━━━━━ Exercise materials
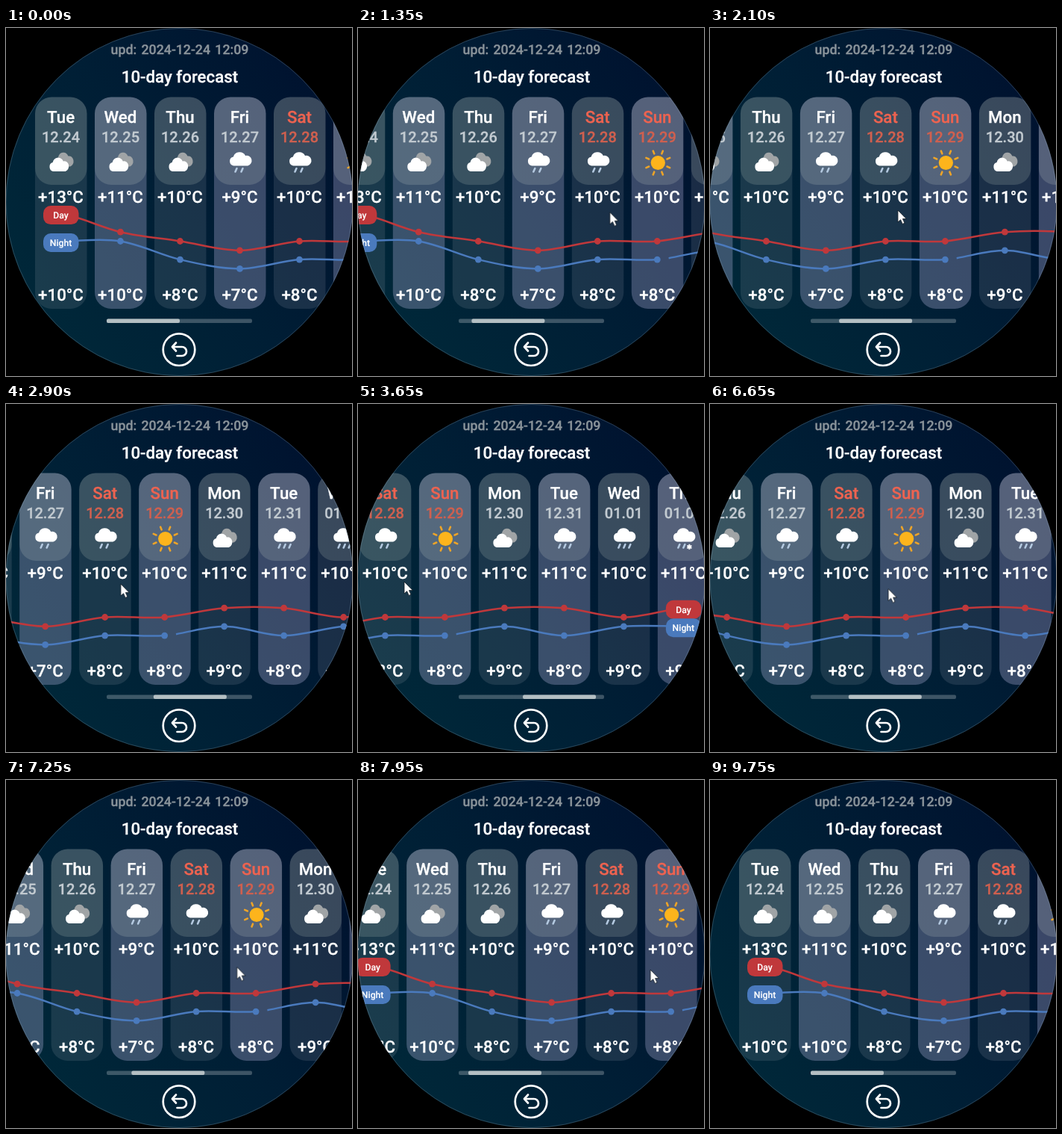
An HTML page for the animation above (9800 ms loop, 464 by 466 pixels).

```html
<!DOCTYPE html>
<html lang="en">
<head>
<meta charset="utf-8">
<title>10-day forecast</title>
<style>
@property --scroll { syntax: "<number>"; inherits: true; initial-value: 0; }
html, body { margin: 0; width: 100%; height: 100%; overflow: hidden; background: #000; }
svg { display: block; width: 464px; height: 466px; animation: scroll 9.8s linear infinite; }
text { font-family: Roboto, sans-serif; font-weight: 500; text-anchor: middle; fill: #fff; stroke: #fff; stroke-width: .3; white-space: pre; text-rendering: geometricPrecision; }
.big { font-size: 22.3px; }
.date { font-size: 20px; fill: #c3cbd1; stroke: #c3cbd1; }
.updated { font-size: 17.8px; word-spacing: -1.3px; fill: #8b949b; stroke: #8b949b; }
.weekend .day { fill: #ee6350; stroke: #ee6350; }
.weekend .date { fill: #d0604f; stroke: #d0604f; }
.tag { font-size: 12.2px; stroke-width: .15; }
.line { fill: none; stroke-width: 2.5; }
#strip { transform: translateX(calc(var(--scroll) * -1px)); }
#thumb { transform: translateX(calc(var(--scroll) * .241px)); }
#cursor { animation: point 9.8s linear infinite; }

@keyframes scroll {
  0% { --scroll: 0; }
  6.122% { --scroll: 0; animation-timing-function: cubic-bezier(.4, 0, .75, .65); }
  10.204% { --scroll: 32; }
  21.429% { --scroll: 158; }
  37.245% { --scroll: 357; animation-timing-function: cubic-bezier(.2, .58, .5, 1); }
  47.959% { --scroll: 403; }
  50.51% { --scroll: 403; animation-timing-function: cubic-bezier(.5, 0, .8, .3); }
  56.633% { --scroll: 378; }
  67.857% { --scroll: 211; }
  81.122% { --scroll: 54; animation-timing-function: cubic-bezier(.3, .5, .6, 1); }
  88.776%, 100% { --scroll: 0; }
}
@keyframes point {
  0% { transform: translate(470px, 258px); }
  6.122% { transform: translate(410px, 250px); animation-timing-function: cubic-bezier(.4, 0, .75, .65); }
  10.204% { transform: translate(378px, 248px); }
  21.429% { transform: translate(252px, 244px); }
  37.245% { transform: translate(62px, 238px); animation-timing-function: cubic-bezier(.2, .58, .5, 1); }
  47.959%, 50.51% { transform: translate(43px, 238px); animation-timing-function: cubic-bezier(.5, 0, .8, .3); }
  56.633% { transform: translate(65px, 238px); }
  67.857% { transform: translate(239px, 247.5px); }
  81.122% { transform: translate(392px, 254px); }
  88.776% { transform: translate(446px, 258px); }
  91.837%, 100% { transform: translate(470px, 258px); }
}
</style>
</head>
<body>
<svg viewBox="0 0 464 466">
  <defs>
    <linearGradient id="sky" x1=".05" y1=".8" x2=".95" y2=".2">
      <stop offset="0" stop-color="#002839"/>
      <stop offset=".5" stop-color="#001e35"/>
      <stop offset="1" stop-color="#00122f"/>
    </linearGradient>
    <clipPath id="dial"><circle cx="232.500" cy="233" r="233"/></clipPath>
    <path id="cloud" d="M6 18A5.8 5.8 0 0 1 5.6 6.6A8.4 8.4 0 0 1 21 5.2A6.5 6.5 0 0 1 24 18Z"/>
    <path id="drop" d="M2 0L0 4.5" stroke="#b4c9e0" stroke-width="2.6" stroke-linecap="round"/>
    <g id="overcast">
      <use href="#cloud" transform="translate(-8.500 166) scale(.88 1.080)" fill="#a0a4a6"/>
      <use href="#cloud" transform="translate(-16 173) scale(.92 1.050)" fill="#fff"/>
    </g>
    <g id="shower">
      <use href="#cloud" transform="translate(-14.500 165.500) scale(1.050)" fill="#fff"/>
    </g>
    <g id="rain2">
      <use href="#shower"/><use href="#drop" x="-6" y="188"/><use href="#drop" x="2" y="188"/>
    </g>
    <g id="rain3">
      <use href="#shower"/><use href="#drop" x="-7" y="188"/><use href="#drop" x="0" y="188"/><use href="#drop" x="7" y="188"/>
    </g>
    <g id="sleet">
      <use href="#shower"/><use href="#drop" x="-7" y="188"/><use href="#drop" x="0" y="188"/>
      <path d="M8 187.800v7M5 189.600l6 3.500M11 189.600l-6 3.500" stroke="#fff" stroke-width="1.900"/>
    </g>
    <g id="sun">
      <circle cx="1" cy="180.500" r="9.600" fill="#fdb41c"/>
      <g id="rays" stroke="#eda428" stroke-width="2.600" stroke-linecap="round"></g>
    </g>
  </defs>
  <g clip-path="url(#dial)">
    <rect width="464" height="466" fill="url(#sky)"/>
    <text x="233" y="35" class="updated">upd:  2024-12-24  12:09</text>
    <text x="233" y="73" class="big">10-day forecast</text>
    <g id="strip"></g>
    <rect x="135" y="389.500" width="195" height="5.500" rx="2" fill="#fff" opacity=".24"/>
    <rect id="thumb" x="135" y="389.500" width="98" height="5.500" rx="2" fill="#b4bfc3"/>
    <g fill="none" stroke="#fff" stroke-width="2.700">
      <circle cx="232" cy="430.700" r="21.300"/>
      <path d="M228 421.500l-5 5.500l5 5.500M224 427h12a6 6 0 0 1 0 12h-6.500" stroke-linecap="round" stroke-linejoin="round"/>
    </g>
  </g>
  <circle cx="232.500" cy="233" r="232.500" fill="none" stroke="#8aa0ac" stroke-opacity=".3"/>
  <path id="cursor" d="M0 0V16L3.600 12.700L6.200 18.400L9 17.200L6.500 11.600H11.300Z" fill="#fff" stroke="#101820" stroke-width=".8"/>
</svg>
<script>
const GAP = 80, LEFT = 73.5;
const names = "Tue Wed Thu Fri Sat Sun Mon".split(" ");
const icons = "overcast overcast overcast rain2 rain2 sun overcast rain3 rain3 sleet".split(" ");
const highs = [13, 11, 10, 9, 10, 10, 11, 11, 10, 11];
const lows = [10, 10, 8, 7, 8, 8, 9, 8, 9, 9];

const colX = i => LEFT + i * GAP;
const tempY = t => 273.2 + (11 - t) * 12.3;
const label = (x, y, cls, s) => `<text x="${x}" y="${y}" class="${cls}">${s}</text>`;

function column(i) {
  const date = new Date(Date.UTC(2024, 11, 24 + i)).toISOString().slice(5, 10).replace("-", ".");
  const weekend = i === 4 || i === 5;
  const body = i % 2 ? "rgba(215,205,250,.27)" : "rgba(255,245,255,.1)";
  return `<g transform="translate(${colX(i)})" class="${weekend ? "weekend" : ""}">
    <rect x="-34.5" y="92.5" width="69.5" height="283.5" rx="22" fill="${body}"/>
    <rect x="-34.5" y="92.5" width="69.5" height="117.5" rx="22" fill="rgba(245,250,235,.14)"/>
    ${label(0, 126.8, "big day", names[i % 7])}
    ${label(0, 153, "date", date)}
    <use href="#${icons[i]}"/>
    ${label(0, 233.5, "big", `+${highs[i]}°C`)}
    ${label(0, 365.3, "big", `+${lows[i]}°C`)}
  </g>`;
}

// Catmull-Rom curve through the temperatures; a segment may have its start hidden
function chart(temps, color, name, gapAt) {
  const y = temps.map(tempY), last = y.length - 1;
  const at = i => y[Math.max(0, Math.min(last, i))];
  let out = "";
  for (let i = 0; i < last; i++) {
    const x = colX(i);
    const d = `M${x} ${y[i]}C${x + GAP / 3} ${y[i] + (at(i + 1) - at(i - 1)) / 6} `
      + `${x + GAP * 2 / 3} ${y[i + 1] - (at(i + 2) - y[i]) / 6} ${x + GAP} ${y[i + 1]}`;
    const dash = i === gapAt ? ' stroke-dasharray="0 15.5 100"' : "";
    out += `<path class="line" d="${d}" stroke="${color}"${dash}/>`;
    if (i) out += `<circle cx="${x}" cy="${y[i]}" r="4.4" fill="${color}"/>`;
  }
  for (const i of [0, last]) {
    const x = colX(i), cy = y[i] + 2;
    out += `<rect x="${x - 23.5}" y="${cy - 12.5}" width="47.5" height="25" rx="10" fill="${color}"/>`
      + label(x, cy + 4.5, "tag", name);
  }
  return out;
}

document.getElementById("strip").innerHTML = highs.map((_, i) => column(i)).join("")
  + chart(highs, "#c0383b", "Day") + chart(lows, "#4a7abd", "Night", 5);
document.getElementById("rays").innerHTML = Array.from({ length: 8 }, (_, i) =>
  `<path d="M1 167.300v-4" transform="rotate(${i * 45 + 22.5} 1 180.500)"/>`).join("");
</script>
</body>
</html>
```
━━━━━━━━━━
*What to work on*: Please count how many lines of the records include "label", giving the number and nothing else.

*Response below*: 6